"The Islamic Jesus" also examines the Marian tradition within Islam. Essentially, much of the Church′s veneration of Mary is also found in the Koran.
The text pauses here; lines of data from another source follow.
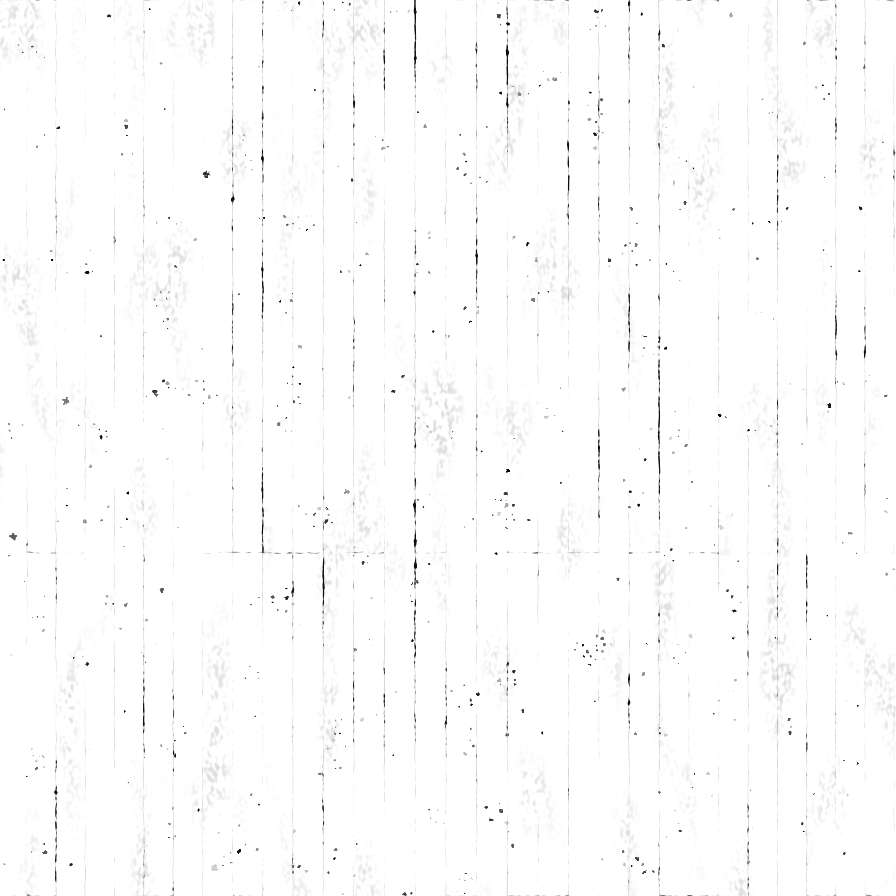
This texture map is drawn by a Shadertoy shader. Its source:

```glsl
const float BOARDS = 30.0;
const float JOINT_HEIGHT = 0.383;
const float TAU = 6.2831853;

float hash(vec2 p) {
    vec3 q = fract(vec3(p.xyx) * 0.1031);
    q += dot(q, q.yzx + 33.33);
    return fract((q.x + q.y) * q.z);
}

float cornerSlope(vec2 corner, vec2 offset) {
    float angle = TAU * hash(corner);
    return dot(vec2(cos(angle), sin(angle)), offset);
}

float gradientNoise(vec2 p) {
    vec2 i = floor(p), f = fract(p);
    vec2 w = f * f * f * (f * (f * 6.0 - 15.0) + 10.0);
    vec2 e = vec2(1.0, 0.0);
    float low = mix(cornerSlope(i, f), cornerSlope(i + e, f - e), w.x);
    float high = mix(cornerSlope(i + e.yx, f - e.yx), cornerSlope(i + e.xx, f - e.xx), w.x);
    return 1.4 * mix(low, high, w.y);
}

// Antialiased coverage of a shape reaching out to the given radius
float coverage(float dist, float radius, float pixel) {
    return 1.0 - smoothstep(radius - 0.5 * pixel, radius + 0.5 * pixel, dist);
}

float layerInk(float below, float above) {
    return 1.0 - (1.0 - below) * (1.0 - above);
}

// Slightly uneven board widths: whole numbers fall on the seams
float boardCoordinate(float x) {
    return x * BOARDS + 0.07 + 0.14 * sin(TAU * x);
}

// Broken dark line between neighbouring boards
float seamInk(vec2 uv, float board, float pixel) {
    float seam = floor(board + 0.5);
    float id = mod(seam, BOARDS);
    float row = step(JOINT_HEIGHT, uv.y);
    float strength = hash(vec2(id + 3.0, row * 17.0 + 5.0));
    float longWear = gradientNoise(vec2(id * 5.37 + 0.4, uv.y * 7.0));
    float fineWear = gradientNoise(vec2(id * 9.71 + 0.5, uv.y * 65.0));
    float grit = gradientNoise(vec2(uv.x * 300.0, uv.y * 210.0));
    float bite = 0.8 * strength + 0.8 * longWear + 0.45 * fineWear + 0.4 * grit - 0.74;
    float dark = 0.95 * smoothstep(-0.05, 0.55, bite);
    float faint = 0.17 * smoothstep(-0.7, 0.0, bite);
    float wobble = 0.0007 * gradientNoise(vec2(id * 2.3, uv.y * 60.0));
    float knot = smoothstep(0.45, 0.8, fineWear) * smoothstep(0.1, 0.6, longWear + 0.2 * strength);
    float radius = 0.0004 + 0.0004 * dark + 0.0014 * knot * (1.0 + grit);
    float dist = abs((board - seam) / BOARDS + wobble);
    return coverage(dist, radius, pixel) * max(dark, faint);
}

// Patchy end joint of a board
float jointInk(vec2 uv, float board, float height, float pixel) {
    float id = mod(floor(board), BOARDS);
    float offset = fract(uv.y - height + 0.5) - 0.5;
    float strength = smoothstep(0.5, 1.0, hash(vec2(id + 41.0, height * 90.0 + 7.0)));
    float wear = gradientNoise(vec2(uv.x * 160.0, height * 31.0 + 0.3));
    float wobble = 0.0012 * gradientNoise(vec2(uv.x * 80.0, 8.4));
    float corner = smoothstep(0.3, 0.5, abs(fract(board) - 0.5));
    float tone = 0.7 * strength * smoothstep(-0.3, 0.9, wear + 0.4 * corner);
    return tone * coverage(abs(offset + wobble), 0.0005 + 0.0006 * corner * strength, pixel);
}

// Scattered ragged dots, one at most in each grid cell
float speckInk(vec2 uv, float cells, float chance, float maxRadius, float seed, float pixel) {
    vec2 cell = floor(uv * cells);
    vec2 key = cell + seed;
    vec2 spot = 0.25 + 0.5 * vec2(hash(key + 11.3), hash(key + 27.9));
    float size = hash(key + 53.1);
    float radius = maxRadius * mix(0.3, 1.0, size * size);
    float ragged = 0.9 * radius * gradientNoise(uv * 340.0 + seed);
    float dist = length(uv - (cell + spot) / cells) + ragged;
    float tone = mix(0.15, 1.0, hash(key + 71.7));
    return step(hash(key), chance) * tone * coverage(dist, radius, pixel);
}

// Faint upright scuffs broken up by grain
float scuffInk(vec2 uv) {
    float patches = smoothstep(0.15, 0.75, gradientNoise(uv * vec2(24.0, 7.0) + 4.7));
    float grain = gradientNoise(uv * vec2(230.0, 150.0));
    grain += 0.8 * gradientNoise(uv * vec2(90.0, 45.0) + 9.2);
    return 0.13 * patches * smoothstep(-0.15, 0.8, grain);
}

void mainImage(out vec4 fragColor, in vec2 fragCoord) {
    vec2 uv = fragCoord / iResolution.xy;
    float pixel = 1.0 / iResolution.y;
    float board = boardCoordinate(uv.x);

    // Boards and their ends
    float ink = scuffInk(uv);
    ink = layerInk(ink, seamInk(uv, board, pixel));
    ink = layerInk(ink, jointInk(uv, board, JOINT_HEIGHT, pixel));
    ink = layerInk(ink, jointInk(uv, board, 0.0, pixel));

    // Dirt: single spots, stray dots and clustered crumbs
    float cluster = smoothstep(0.3, 0.65, gradientNoise(uv * 21.0 + 2.6));
    ink = layerInk(ink, speckInk(uv, 19.0, 0.05, 0.0042, 13.0, pixel));
    ink = layerInk(ink, speckInk(uv, 47.0, 0.05, 0.0018, 137.0, pixel));
    ink = layerInk(ink, speckInk(uv, 130.0, 0.35 * cluster, 0.0022, 251.0, pixel));

    fragColor = vec4(vec3(1.0 - ink), 1.0);
}
```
The latter touches on her immaculate conception, gives a detailed account of the annunciation and reinforces the doctrine of the virgin birth.
Akyol even manages to uncover some fascinating Christian archaeological evidence pointing to an alternative legend relating to Mary, the outline of which subsequently reappears in the Koran. ″There are elements in the Christian tradition that place the birth of Jesus not in Bethlehem but somewhere out of the city, and that also place a palm tree and a water spring in the same vicinity,″ writes Akyol.
Having established various links between early ″Jewish″ Christianity and Islam, Akyol goes on to argue that Jesus as an integral element of core Muslim belief deserves greater attention in a modern interpretation of Islam.
The age-old fight against imperialism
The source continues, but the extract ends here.